Public interest disclosures
We encourage any person who considers that they have witnessed wrongdoing to raise a complaint, or make a public interest disclosure as specified in the Public Interest Disclosure Act 2010 (the PID Act).
What is a public interest disclosure (PID)?
Public interest disclosures must be an appropriate disclosure of information made to a proper authority in accordance with the PID Act.
Any person (including members of the public) can disclose information about:
- substantial and specific danger to the health or safety of a person with a disability
- substantial and specific danger to the environment (as set out in the PID Act)
- reprisal action following a public interest disclosure.
Public sector employees can also make disclosures about:
- corrupt conduct as defined in the Crime and Corruption Act 2001
- maladministration that adversely affects a person's interests in a substantial and specific way
- a substantial misuse of public resources
- a substantial and specific danger to public health or safety
- a substantial and specific danger to the environment.
Additional information on disclosures covered by the PID Act is also available from the Queensland Ombudsman.
How to make a disclosure
You can make a disclosure to:
- our PID Coordinator (Executive Director, Human Resources) by
- emailing email@example.com
- writing to: PID Coordinator, Executive Director, Human Resources, PO Box 15216, CITY EAST QLD 4002
- phoning 0477 344 750
- in person at 1 William Street, Brisbane - please phone 0477 344 750 for an appointment
- our Director-General, the Minister, the Manager Workplace Relations or to any employee of the department who has the function of receiving this type of information
- your manager or supervisor (if you are an employee of the department).
Our PID protocol (PDF) outlines how to make a disclosure to the department.
Disclosures can also be made externally to:
- Crime and Corruption Commission Queensland if the disclosure concerns corrupt conduct
- Queensland Ombudsman if it concerns maladministration in public sector entities
- a member of the Legislative Assembly (MP)
- a Chief Judicial Officer of the relevant court or tribunal (if the disclosure relates to a judicial officer).
What to include in your disclosure
Public interest disclosures can be made anonymously. It is also helpful if you can provide information on:
- the name and job title of the person who is the subject of the disclosure, if applicable
- relevant events, dates and places
- the names of people who may be able to provide additional information
- your contact details or, if you want to remain anonymous, an alias and contact point if possible (for communication about the disclosure assessment and outcome)

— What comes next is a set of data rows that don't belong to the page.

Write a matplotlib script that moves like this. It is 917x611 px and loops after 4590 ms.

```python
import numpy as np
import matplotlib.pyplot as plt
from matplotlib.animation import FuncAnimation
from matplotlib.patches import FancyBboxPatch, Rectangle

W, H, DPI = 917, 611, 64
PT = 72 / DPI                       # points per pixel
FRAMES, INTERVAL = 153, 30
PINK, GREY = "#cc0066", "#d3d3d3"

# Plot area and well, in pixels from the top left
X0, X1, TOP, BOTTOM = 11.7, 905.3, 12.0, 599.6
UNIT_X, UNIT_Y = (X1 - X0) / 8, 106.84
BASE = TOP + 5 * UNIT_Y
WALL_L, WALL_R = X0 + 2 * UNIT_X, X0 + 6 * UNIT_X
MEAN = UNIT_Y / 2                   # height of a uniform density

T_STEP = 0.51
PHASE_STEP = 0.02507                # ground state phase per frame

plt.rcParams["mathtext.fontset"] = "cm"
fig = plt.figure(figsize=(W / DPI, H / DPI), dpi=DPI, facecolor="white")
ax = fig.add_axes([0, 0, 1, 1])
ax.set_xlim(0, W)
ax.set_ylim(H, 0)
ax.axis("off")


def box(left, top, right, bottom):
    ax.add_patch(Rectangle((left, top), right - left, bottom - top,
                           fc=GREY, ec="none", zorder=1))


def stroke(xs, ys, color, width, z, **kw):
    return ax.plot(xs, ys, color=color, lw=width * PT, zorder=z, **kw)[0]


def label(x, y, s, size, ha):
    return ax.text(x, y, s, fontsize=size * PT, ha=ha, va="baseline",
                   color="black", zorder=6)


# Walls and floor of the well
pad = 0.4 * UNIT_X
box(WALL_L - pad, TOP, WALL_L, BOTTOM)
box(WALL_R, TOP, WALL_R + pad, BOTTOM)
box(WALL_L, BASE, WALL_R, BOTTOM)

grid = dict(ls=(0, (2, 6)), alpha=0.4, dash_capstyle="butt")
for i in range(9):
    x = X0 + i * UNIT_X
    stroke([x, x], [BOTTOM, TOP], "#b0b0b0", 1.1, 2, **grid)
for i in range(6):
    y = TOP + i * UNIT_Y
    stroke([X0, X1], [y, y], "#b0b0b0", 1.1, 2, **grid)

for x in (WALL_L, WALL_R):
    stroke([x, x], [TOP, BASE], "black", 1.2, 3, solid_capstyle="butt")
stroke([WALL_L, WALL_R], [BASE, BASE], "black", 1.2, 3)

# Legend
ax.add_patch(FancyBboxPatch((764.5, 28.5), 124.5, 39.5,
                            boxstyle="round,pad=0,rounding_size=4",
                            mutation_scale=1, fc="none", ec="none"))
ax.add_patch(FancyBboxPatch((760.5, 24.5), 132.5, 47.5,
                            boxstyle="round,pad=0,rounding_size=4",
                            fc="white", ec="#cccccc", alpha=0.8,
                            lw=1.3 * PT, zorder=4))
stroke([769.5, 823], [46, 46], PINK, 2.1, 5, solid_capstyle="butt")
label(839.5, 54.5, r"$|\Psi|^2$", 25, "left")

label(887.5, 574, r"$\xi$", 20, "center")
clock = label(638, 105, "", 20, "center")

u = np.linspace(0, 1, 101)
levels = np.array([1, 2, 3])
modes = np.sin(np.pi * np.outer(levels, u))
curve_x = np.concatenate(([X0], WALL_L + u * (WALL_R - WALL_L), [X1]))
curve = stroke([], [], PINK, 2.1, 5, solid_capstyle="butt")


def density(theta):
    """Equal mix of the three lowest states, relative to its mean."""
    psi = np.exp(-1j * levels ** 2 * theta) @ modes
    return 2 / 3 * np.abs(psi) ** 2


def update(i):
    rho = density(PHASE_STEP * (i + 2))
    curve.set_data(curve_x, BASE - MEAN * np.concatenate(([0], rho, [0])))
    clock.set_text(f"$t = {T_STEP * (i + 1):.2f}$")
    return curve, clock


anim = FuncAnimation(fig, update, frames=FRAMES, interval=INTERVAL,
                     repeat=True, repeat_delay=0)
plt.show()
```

- whether you are concerned about possible reprisal as a result of you making a disclosure.
What happens after you make a disclosure
We will assess your complaint to see whether it meets the requirements for a public interest disclosure and if it also needs to be referred to other proper authorities (i.e. the Crime and Corruption Commission). We will also carry out a risk assessment of reprisal action as a matter of priority. If you have provided contact details, an appropriate departmental officer will contact you to discuss all of this, and the proposed steps to be taken. We will keep you updated throughout the process and notify you of the outcome of any investigation as soon as practicable.
You can ask for an internal review of our decision if we decided not to investigate or deal with your complaint or you aren’t satisfied with how we handled your complaint.
To request a review, write to the Executive Director, Human Resources, PO Box 15216, CITY EAST QLD 4002.
If you are still not satisfied after this internal review, you can contact the Queensland Ombudsman to request an external review.
Last reviewed 26 June 2022